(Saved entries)
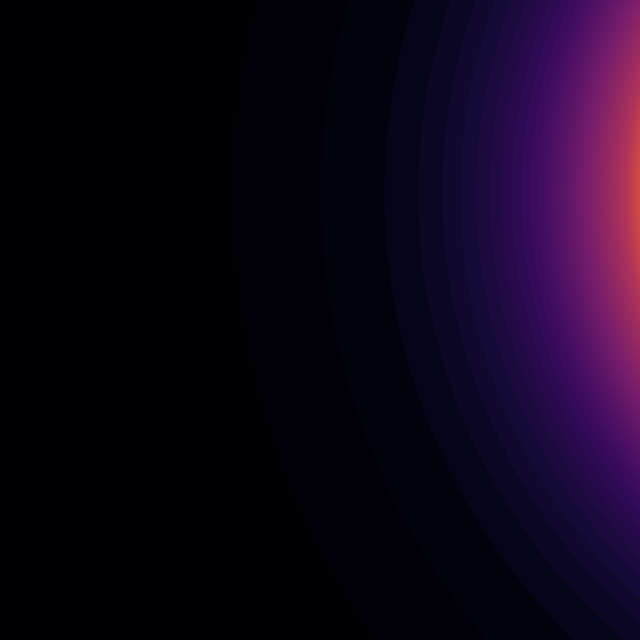
This background is drawn by a WebGL 1 fragment shader. Its source:

```glsl
precision highp float;

uniform vec2 u_resolution;

#define GLOW_CENTER vec2(1.575, 0.699)
#define GLOW_PEAK 3.0
#define GLOW_SPREAD 0.207
#define BAND_COUNT 52.0
#define BAND_OFFSET 0.4
#define HALO_EDGE 0.0025
#define BAND_FADE_START 0.16
#define BAND_FADE_END 0.34

// Blends in the next colour stop as heat goes from lo to hi.
vec3 addStop(vec3 base, vec3 next, float lo, float hi, float heat) {
  return mix(base, next, clamp((heat - lo) / (hi - lo), 0.0, 1.0));
}

// Near-black through indigo and plum to ember orange.
vec3 heatColor(float heat) {
  vec3 color = vec3(0.004, 0.0, 0.030);
  color = addStop(color, vec3(0.005, 0.006, 0.055), 0.002, 0.021, heat);
  color = addStop(color, vec3(0.035, 0.020, 0.120), 0.021, 0.052, heat);
  color = addStop(color, vec3(0.080, 0.040, 0.210), 0.052, 0.095, heat);
  color = addStop(color, vec3(0.220, 0.040, 0.370), 0.095, 0.205, heat);
  color = addStop(color, vec3(0.460, 0.110, 0.420), 0.205, 0.360, heat);
  color = addStop(color, vec3(0.690, 0.200, 0.350), 0.360, 0.530, heat);
  return addStop(color, vec3(0.830, 0.300, 0.250), 0.530, 0.610, heat);
}

// Steps the heat into bands whose edges are softened over the given width.
float bandedHeat(float heat, float edgeWidth) {
  float level = heat * BAND_COUNT + BAND_OFFSET;
  float edge = smoothstep(1.0 - edgeWidth, 1.0, fract(level));
  return (floor(level) + edge + 0.5 - BAND_OFFSET) / BAND_COUNT;
}

void main() {
  vec2 uv = gl_FragCoord.xy / u_resolution;
  float pixel = 1.0 / min(u_resolution.x, u_resolution.y);

  // Gaussian glow centred beyond the right edge.
  float radius = distance(uv, GLOW_CENTER);
  float heat = GLOW_PEAK * exp(-radius * radius / GLOW_SPREAD);
  float heatPerPixel = heat * 2.0 * radius / GLOW_SPREAD * pixel;

  // Bands outside, smooth gradient near the glow.
  float edgeWidth = clamp(heatPerPixel * BAND_COUNT, 0.0001, 1.0);
  float smoothness = smoothstep(BAND_FADE_START, BAND_FADE_END, heat);
  vec3 color = heatColor(mix(bandedHeat(heat, edgeWidth), heat, smoothness));

  // Darkest region beyond the outermost halo.
  float halo = smoothstep(HALO_EDGE - heatPerPixel, HALO_EDGE + heatPerPixel, heat);
  color = mix(vec3(0.0, 0.0, 0.012), color, halo);

  gl_FragColor = vec4(color, 1.0);
}
```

◆ **Work required**
In your answer, repeat all the entries exactly, but leave out the pictures.

◆ **Solution to the problem**
This background is drawn by a WebGL 1 fragment shader. Its source:

```glsl
precision highp float;

uniform vec2 u_resolution;

#define GLOW_CENTER vec2(1.575, 0.699)
#define GLOW_PEAK 3.0
#define GLOW_SPREAD 0.207
#define BAND_COUNT 52.0
#define BAND_OFFSET 0.4
#define HALO_EDGE 0.0025
#define BAND_FADE_START 0.16
#define BAND_FADE_END 0.34

// Blends in the next colour stop as heat goes from lo to hi.
vec3 addStop(vec3 base, vec3 next, float lo, float hi, float heat) {
  return mix(base, next, clamp((heat - lo) / (hi - lo), 0.0, 1.0));
}

// Near-black through indigo and plum to ember orange.
vec3 heatColor(float heat) {
  vec3 color = vec3(0.004, 0.0, 0.030);
  color = addStop(color, vec3(0.005, 0.006, 0.055), 0.002, 0.021, heat);
  color = addStop(color, vec3(0.035, 0.020, 0.120), 0.021, 0.052, heat);
  color = addStop(color, vec3(0.080, 0.040, 0.210), 0.052, 0.095, heat);
  color = addStop(color, vec3(0.220, 0.040, 0.370), 0.095, 0.205, heat);
  color = addStop(color, vec3(0.460, 0.110, 0.420), 0.205, 0.360, heat);
  color = addStop(color, vec3(0.690, 0.200, 0.350), 0.360, 0.530, heat);
  return addStop(color, vec3(0.830, 0.300, 0.250), 0.530, 0.610, heat);
}

// Steps the heat into bands whose edges are softened over the given width.
float bandedHeat(float heat, float edgeWidth) {
  float level = heat * BAND_COUNT + BAND_OFFSET;
  float edge = smoothstep(1.0 - edgeWidth, 1.0, fract(level));
  return (floor(level) + edge + 0.5 - BAND_OFFSET) / BAND_COUNT;
}

void main() {
  vec2 uv = gl_FragCoord.xy / u_resolution;
  float pixel = 1.0 / min(u_resolution.x, u_resolution.y);

  // Gaussian glow centred beyond the right edge.
  float radius = distance(uv, GLOW_CENTER);
  float heat = GLOW_PEAK * exp(-radius * radius / GLOW_SPREAD);
  float heatPerPixel = heat * 2.0 * radius / GLOW_SPREAD * pixel;

  // Bands outside, smooth gradient near the glow.
  float edgeWidth = clamp(heatPerPixel * BAND_COUNT, 0.0001, 1.0);
  float smoothness = smoothstep(BAND_FADE_START, BAND_FADE_END, heat);
  vec3 color = heatColor(mix(bandedHeat(heat, edgeWidth), heat, smoothness));

  // Darkest region beyond the outermost halo.
  float halo = smoothstep(HALO_EDGE - heatPerPixel, HALO_EDGE + heatPerPixel, heat);
  color = mix(vec3(0.0, 0.0, 0.012), color, halo);

  gl_FragColor = vec4(color, 1.0);
}
```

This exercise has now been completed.